What the task asks -> Please say how many lines in the entries below hold the string "overflow", with no other words.
━━━
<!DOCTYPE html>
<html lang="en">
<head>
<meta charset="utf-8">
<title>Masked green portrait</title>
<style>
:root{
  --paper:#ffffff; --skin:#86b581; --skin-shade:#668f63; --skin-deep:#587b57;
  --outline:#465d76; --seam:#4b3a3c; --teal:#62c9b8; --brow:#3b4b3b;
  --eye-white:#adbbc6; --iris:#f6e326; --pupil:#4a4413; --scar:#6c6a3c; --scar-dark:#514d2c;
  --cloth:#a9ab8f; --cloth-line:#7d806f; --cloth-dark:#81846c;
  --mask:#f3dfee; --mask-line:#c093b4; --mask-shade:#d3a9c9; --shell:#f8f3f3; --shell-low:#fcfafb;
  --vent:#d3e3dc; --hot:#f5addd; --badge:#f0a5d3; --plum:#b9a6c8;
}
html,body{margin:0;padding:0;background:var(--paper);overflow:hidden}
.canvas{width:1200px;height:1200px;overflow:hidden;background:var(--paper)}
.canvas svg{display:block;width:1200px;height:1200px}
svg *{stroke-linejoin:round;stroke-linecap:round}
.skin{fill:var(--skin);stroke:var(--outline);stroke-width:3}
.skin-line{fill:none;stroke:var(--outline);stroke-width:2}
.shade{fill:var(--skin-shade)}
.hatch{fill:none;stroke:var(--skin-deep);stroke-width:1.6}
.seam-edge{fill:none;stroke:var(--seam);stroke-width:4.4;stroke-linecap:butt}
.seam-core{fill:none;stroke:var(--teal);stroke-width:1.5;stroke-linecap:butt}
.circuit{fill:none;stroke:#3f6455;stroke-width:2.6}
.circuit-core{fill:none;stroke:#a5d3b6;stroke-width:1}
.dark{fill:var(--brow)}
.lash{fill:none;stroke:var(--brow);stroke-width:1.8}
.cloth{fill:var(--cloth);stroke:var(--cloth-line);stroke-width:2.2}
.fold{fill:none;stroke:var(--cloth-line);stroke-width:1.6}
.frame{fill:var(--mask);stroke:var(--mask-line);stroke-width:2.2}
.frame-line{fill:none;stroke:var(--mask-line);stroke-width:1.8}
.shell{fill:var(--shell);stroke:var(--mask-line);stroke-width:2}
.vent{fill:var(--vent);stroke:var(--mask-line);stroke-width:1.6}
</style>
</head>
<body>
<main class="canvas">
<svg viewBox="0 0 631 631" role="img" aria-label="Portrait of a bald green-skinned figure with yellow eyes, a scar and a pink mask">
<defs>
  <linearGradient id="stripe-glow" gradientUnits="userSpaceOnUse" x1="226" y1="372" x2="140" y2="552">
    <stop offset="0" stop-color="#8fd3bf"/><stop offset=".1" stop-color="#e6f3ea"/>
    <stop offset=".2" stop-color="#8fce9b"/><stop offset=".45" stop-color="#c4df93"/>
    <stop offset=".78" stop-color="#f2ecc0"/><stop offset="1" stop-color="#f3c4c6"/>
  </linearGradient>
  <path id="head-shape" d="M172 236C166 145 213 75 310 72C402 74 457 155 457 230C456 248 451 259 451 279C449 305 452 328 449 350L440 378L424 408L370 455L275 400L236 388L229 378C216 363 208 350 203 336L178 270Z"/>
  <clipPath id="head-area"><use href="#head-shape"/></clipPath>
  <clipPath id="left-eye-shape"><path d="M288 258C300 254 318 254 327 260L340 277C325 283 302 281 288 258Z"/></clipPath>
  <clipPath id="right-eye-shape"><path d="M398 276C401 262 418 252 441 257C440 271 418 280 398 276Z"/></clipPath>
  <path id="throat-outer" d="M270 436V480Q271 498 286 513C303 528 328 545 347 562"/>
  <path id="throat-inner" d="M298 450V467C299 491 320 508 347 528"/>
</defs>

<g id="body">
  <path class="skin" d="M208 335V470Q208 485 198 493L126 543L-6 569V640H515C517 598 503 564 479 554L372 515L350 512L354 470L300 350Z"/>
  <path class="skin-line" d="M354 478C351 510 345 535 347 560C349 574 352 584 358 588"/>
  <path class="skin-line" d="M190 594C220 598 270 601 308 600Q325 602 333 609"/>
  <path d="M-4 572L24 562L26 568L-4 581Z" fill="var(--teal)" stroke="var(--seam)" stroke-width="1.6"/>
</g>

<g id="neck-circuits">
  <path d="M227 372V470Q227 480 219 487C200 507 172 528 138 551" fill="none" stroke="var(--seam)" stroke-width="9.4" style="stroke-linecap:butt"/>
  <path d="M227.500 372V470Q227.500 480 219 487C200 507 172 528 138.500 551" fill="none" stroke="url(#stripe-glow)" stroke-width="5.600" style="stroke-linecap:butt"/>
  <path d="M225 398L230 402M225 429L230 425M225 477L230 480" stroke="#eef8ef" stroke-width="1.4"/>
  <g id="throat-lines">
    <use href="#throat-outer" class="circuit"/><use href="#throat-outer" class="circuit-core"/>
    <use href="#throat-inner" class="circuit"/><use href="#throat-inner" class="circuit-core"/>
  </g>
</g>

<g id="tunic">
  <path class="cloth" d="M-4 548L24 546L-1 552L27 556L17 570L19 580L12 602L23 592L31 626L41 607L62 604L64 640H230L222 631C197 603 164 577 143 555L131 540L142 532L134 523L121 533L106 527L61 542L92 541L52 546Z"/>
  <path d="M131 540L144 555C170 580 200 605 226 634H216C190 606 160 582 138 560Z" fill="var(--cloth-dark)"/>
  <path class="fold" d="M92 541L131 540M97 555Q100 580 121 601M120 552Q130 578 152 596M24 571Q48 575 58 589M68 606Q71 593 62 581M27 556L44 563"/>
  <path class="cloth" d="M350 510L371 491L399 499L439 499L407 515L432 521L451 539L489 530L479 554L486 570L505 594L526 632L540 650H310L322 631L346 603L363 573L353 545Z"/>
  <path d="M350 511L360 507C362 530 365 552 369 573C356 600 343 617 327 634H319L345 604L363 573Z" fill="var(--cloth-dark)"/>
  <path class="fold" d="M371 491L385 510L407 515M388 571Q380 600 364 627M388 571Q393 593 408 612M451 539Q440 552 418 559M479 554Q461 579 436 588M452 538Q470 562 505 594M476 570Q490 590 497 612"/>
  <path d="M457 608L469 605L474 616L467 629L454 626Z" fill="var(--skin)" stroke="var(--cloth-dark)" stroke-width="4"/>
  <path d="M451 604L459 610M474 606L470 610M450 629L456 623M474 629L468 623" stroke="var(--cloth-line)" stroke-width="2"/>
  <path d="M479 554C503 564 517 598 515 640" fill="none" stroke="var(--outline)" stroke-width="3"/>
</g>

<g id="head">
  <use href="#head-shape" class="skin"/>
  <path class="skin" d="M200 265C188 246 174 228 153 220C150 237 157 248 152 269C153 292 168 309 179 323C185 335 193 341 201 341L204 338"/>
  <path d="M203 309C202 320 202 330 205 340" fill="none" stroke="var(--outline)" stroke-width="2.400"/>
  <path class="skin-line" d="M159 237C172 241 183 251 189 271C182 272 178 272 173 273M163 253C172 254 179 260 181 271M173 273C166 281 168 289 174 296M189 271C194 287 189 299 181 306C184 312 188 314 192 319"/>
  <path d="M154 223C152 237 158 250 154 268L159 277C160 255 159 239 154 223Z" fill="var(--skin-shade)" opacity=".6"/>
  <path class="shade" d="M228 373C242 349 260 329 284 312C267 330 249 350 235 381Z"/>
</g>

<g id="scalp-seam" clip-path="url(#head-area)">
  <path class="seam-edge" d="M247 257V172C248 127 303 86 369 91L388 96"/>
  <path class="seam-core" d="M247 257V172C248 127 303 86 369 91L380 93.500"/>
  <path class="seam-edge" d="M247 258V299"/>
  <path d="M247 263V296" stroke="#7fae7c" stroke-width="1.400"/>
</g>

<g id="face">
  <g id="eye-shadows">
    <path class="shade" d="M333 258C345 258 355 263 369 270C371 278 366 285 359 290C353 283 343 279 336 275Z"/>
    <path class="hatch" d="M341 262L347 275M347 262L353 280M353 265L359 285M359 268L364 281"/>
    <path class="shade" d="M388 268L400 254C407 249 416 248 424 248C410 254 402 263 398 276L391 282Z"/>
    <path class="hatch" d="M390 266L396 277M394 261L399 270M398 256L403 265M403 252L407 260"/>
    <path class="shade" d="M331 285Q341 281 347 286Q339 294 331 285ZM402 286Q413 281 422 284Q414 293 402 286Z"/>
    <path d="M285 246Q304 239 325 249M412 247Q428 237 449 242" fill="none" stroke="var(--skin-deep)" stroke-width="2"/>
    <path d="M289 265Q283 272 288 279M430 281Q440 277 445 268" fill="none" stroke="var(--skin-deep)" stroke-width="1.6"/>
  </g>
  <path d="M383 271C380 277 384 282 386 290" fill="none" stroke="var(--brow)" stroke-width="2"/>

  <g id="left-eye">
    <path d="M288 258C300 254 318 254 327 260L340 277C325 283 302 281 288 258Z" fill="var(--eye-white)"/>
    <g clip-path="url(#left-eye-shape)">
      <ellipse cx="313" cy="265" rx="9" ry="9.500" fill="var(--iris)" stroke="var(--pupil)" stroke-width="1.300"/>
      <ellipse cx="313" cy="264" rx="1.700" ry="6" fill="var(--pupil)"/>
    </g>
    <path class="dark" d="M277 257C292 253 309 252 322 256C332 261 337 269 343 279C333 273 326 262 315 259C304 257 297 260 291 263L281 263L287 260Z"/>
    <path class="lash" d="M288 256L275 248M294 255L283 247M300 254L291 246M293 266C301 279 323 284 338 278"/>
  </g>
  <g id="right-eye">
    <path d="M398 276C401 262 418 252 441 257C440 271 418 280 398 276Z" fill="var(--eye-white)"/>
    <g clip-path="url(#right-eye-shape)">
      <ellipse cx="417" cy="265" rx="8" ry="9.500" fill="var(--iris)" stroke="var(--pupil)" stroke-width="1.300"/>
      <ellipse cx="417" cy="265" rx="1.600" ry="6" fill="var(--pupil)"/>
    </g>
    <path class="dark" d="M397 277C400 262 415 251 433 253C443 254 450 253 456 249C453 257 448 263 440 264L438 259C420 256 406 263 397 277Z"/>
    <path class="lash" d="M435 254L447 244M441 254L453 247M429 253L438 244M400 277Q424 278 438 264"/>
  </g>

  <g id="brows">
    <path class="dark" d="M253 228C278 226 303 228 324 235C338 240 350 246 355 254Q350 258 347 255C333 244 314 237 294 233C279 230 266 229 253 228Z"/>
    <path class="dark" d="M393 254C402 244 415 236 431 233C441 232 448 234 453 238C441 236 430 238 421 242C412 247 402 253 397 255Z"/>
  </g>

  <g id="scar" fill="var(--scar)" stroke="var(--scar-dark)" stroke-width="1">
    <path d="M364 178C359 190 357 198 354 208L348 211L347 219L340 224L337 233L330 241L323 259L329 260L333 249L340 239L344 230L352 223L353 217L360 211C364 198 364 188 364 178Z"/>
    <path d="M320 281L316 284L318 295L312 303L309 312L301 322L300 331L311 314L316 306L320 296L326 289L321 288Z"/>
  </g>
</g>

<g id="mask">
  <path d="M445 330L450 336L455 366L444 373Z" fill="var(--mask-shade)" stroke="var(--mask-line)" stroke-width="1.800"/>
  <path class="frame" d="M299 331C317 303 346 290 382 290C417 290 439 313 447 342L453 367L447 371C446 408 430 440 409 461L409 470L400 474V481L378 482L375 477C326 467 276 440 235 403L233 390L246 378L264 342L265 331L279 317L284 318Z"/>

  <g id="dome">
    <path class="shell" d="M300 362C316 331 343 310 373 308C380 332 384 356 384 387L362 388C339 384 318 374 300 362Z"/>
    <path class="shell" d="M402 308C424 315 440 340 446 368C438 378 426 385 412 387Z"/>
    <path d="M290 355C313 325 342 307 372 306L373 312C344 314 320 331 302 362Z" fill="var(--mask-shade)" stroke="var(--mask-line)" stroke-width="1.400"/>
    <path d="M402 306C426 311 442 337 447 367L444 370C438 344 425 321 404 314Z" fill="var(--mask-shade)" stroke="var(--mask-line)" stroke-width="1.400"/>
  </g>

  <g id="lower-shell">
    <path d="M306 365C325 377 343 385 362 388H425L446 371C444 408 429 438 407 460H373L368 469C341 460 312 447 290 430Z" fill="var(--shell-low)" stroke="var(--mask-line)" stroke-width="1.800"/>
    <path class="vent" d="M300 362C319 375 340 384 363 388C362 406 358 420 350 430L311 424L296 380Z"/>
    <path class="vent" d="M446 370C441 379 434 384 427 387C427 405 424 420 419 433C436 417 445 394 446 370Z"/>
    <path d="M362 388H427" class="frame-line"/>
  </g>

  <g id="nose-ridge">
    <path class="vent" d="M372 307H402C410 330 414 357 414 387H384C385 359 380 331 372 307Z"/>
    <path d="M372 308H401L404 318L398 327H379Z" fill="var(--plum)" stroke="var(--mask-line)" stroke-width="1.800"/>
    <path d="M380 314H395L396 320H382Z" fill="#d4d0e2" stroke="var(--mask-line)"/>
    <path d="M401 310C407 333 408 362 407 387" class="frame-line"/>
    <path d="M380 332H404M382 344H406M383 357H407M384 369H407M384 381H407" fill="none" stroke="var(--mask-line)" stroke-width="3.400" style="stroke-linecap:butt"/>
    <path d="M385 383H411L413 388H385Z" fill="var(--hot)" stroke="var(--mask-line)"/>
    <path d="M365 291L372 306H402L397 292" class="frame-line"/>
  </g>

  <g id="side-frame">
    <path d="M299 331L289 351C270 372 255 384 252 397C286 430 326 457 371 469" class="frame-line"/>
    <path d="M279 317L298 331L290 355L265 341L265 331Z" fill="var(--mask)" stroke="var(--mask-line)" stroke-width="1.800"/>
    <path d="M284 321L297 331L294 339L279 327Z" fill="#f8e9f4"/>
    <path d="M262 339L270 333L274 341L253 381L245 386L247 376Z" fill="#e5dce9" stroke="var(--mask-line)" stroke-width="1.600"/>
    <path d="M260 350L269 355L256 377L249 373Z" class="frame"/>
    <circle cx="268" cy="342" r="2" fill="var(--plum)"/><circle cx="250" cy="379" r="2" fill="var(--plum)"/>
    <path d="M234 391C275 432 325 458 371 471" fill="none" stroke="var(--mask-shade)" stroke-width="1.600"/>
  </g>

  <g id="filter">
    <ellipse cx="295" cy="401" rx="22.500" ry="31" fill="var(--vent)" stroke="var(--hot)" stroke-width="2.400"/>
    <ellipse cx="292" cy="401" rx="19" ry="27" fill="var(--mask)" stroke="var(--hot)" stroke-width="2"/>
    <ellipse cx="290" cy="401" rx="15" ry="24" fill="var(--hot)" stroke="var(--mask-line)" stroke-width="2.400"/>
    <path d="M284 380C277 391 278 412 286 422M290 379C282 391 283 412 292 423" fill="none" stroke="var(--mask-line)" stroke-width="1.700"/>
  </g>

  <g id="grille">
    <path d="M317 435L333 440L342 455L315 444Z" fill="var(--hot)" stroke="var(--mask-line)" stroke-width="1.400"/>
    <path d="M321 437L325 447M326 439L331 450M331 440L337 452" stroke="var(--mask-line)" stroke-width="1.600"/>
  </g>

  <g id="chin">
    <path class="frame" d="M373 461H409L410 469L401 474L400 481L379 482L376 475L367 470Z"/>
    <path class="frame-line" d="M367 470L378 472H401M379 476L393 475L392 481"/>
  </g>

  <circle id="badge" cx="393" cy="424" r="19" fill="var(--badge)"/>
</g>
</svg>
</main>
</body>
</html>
━━━
Answer area -> 2